As it did with my father, who in college in 1950s Calcutta was first exposed to the great rock-‘n’-yell of Chuck Berry and Elvis-music the Jesuit deans of St. Xavier’s tried to ban because they couldn’t stand to see students gyrating their pelvises. My father had never heard such an awesome caterwaul before, and-along with America’s decadent movies and books-it seeded the young man’s desire to go live there someday.
It’s not conformity that makes this country great; it’s an individual striking out against the expectations of his culture, Bill Gates and Mark Zuckerberg dropping out of Harvard, Miles Davis coming out of heroin addiction to produce ‘Round About Midnight, the 14-year-old Billie Holiday turning the pain of her childhood into the bluest beauty, Sylvia Plath taking on death with pills and poetry, William S. Burroughs writing from the bowels of his addiction in Naked Lunch; it’s Hemingway and Fitzgerald and Cheever and Carver drinking and writing, writing and drinking through their demons. Imagine what American culture would be if American artists had kept a tight check on their impulses.
I love the tension between arguments for impulse control, on the one hand, and creative exploration on the other. For free, unstructured play on the one hand and “10,000 hours of practice” on the other. And I think Mehta points out another important thing to reflect on after reading the book—what is unique to America and how did it come to be and to continue? There are obviously bad ways to answer that question, lest Americans become too enamored of themselves for the wrong reasons, but, keeping that caution in mind, what can America and the world learn and emulate from America’s history and culture?
So, with all that said, it’s important to consider arguments like Chua’s and Rubenfeld’s and exercise the critical thinking we expect of our students and children: evaluate the strength of their claims without getting swept up by them or dismissing them as cynical, learn from them what we can and become more thoughtful thinkers, teachers, and parents as a result.
Though I include links to Amazon when I mention books, I strongly encourage you to order books through Washington’s Hickory Stick Bookshop or your own local book store.
(1) Among other things, the vision of life Chua holds out is essentially that of Nietzsche’s will to power. As he wrote in his book by that title, “My idea is that every specific body strives to become master over all space and to extend its force (its will to power) and to thrust back all that resists its extension. But it continually encounters similar efforts on the part of other bodies and ends by coming to an arrangement (“union”) with those of them that are sufficiently related to it: thus they then conspire together for power.

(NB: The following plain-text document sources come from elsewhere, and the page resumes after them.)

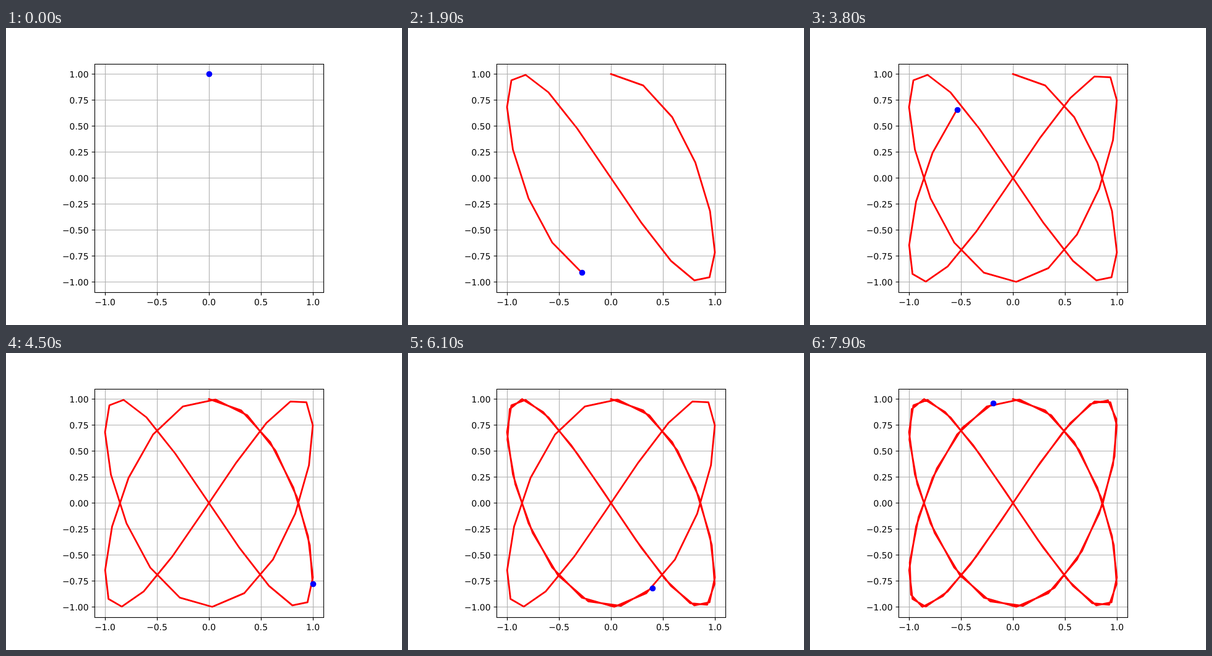
Write an HTML page that moves like this. It is 640 px wide and 480 px high and loops after 8 s.

```html
<!DOCTYPE html>
<html lang="en">
<head>
<meta charset="utf-8">
<title>Lissajous curve</title>
<style>
  html, body { margin: 0; width: 100%; height: 100%; overflow: hidden; background: #fff; }
  svg { display: block; width: 640px; height: 480px; }
  text { font: 13.889px "DejaVu Sans", sans-serif; text-rendering: geometricPrecision; }
</style>
</head>
<body>
<svg viewBox="0 0 640 480">
  <rect width="640" height="480" fill="#fff"/>
  <path id="grid" stroke="#b0b0b0" stroke-width="1.11"/>
  <path id="ticks" stroke="#000" stroke-width="1.11"/>
  <g id="labels"></g>
  <polyline id="trail" fill="none" stroke="#f00" stroke-width="2.778"
    stroke-linecap="square" stroke-linejoin="round"/>
  <circle id="dot" r="4.86" fill="#00f"/>
  <rect x="143.5" y="58.5" width="370" height="369" fill="none" stroke="#000" stroke-width="1.11"/>
</svg>
<script>
const LOOP = 8000, FRAME = 100;
const STEP = 10 * Math.PI / 199;
const el = id => document.getElementById(id);
const px = x => 328 + 168 * x;
const py = y => 242.4 - 168 * y;
const snap = v => Math.round(v) + 0.5;

function addLabel(x, y, anchor, value, digits) {
  const label = document.createElementNS("http://www.w3.org/2000/svg", "text");
  label.setAttribute("x", x);
  label.setAttribute("y", y);
  label.setAttribute("text-anchor", anchor);
  label.textContent = value.toFixed(digits).replace("-", "\u2212");
  el("labels").append(label);
}

function drawAxes() {
  let grid = "", ticks = "";
  for (let i = -2; i <= 2; i++) {
    const x = snap(px(i / 2));
    grid += `M${x} 58V427`;
    ticks += `M${x} 427.5v4.86`;
    addLabel(px(i / 2), 448, "middle", i / 2, 1);
  }
  for (let i = -4; i <= 4; i++) {
    const y = snap(py(i / 4));
    grid += `M143 ${y}H513`;
    ticks += `M143.5 ${y}h-4.86`;
    addLabel(133.5, y + 5.5, "end", i / 4, 2);
  }
  el("grid").setAttribute("d", grid);
  el("ticks").setAttribute("d", ticks);
}

const pointAt = i => [px(Math.sin(2 * STEP * i)), py(Math.cos(3 * STEP * i))];

let shown = -1;
function render(time) {
  const index = Math.floor((time % LOOP) / FRAME);
  if (index !== shown) {
    shown = index;
    const points = Array.from({ length: index + 1 }, (_, i) => pointAt(i));
    const [x, y] = points[index];
    el("trail").setAttribute("points", index ? points.join(" ") : "");
    el("dot").setAttribute("cx", snap(x));
    el("dot").setAttribute("cy", snap(y));
  }
  requestAnimationFrame(render);
}

drawAxes();
render(0);
</script>
</body>
</html>
```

And the process goes on.” We all need to take Nietzsche seriously because his is a serious vision of reality with a lot of merit. It’s one I ultimately reject, but only after spending a lot of time considering alternatives.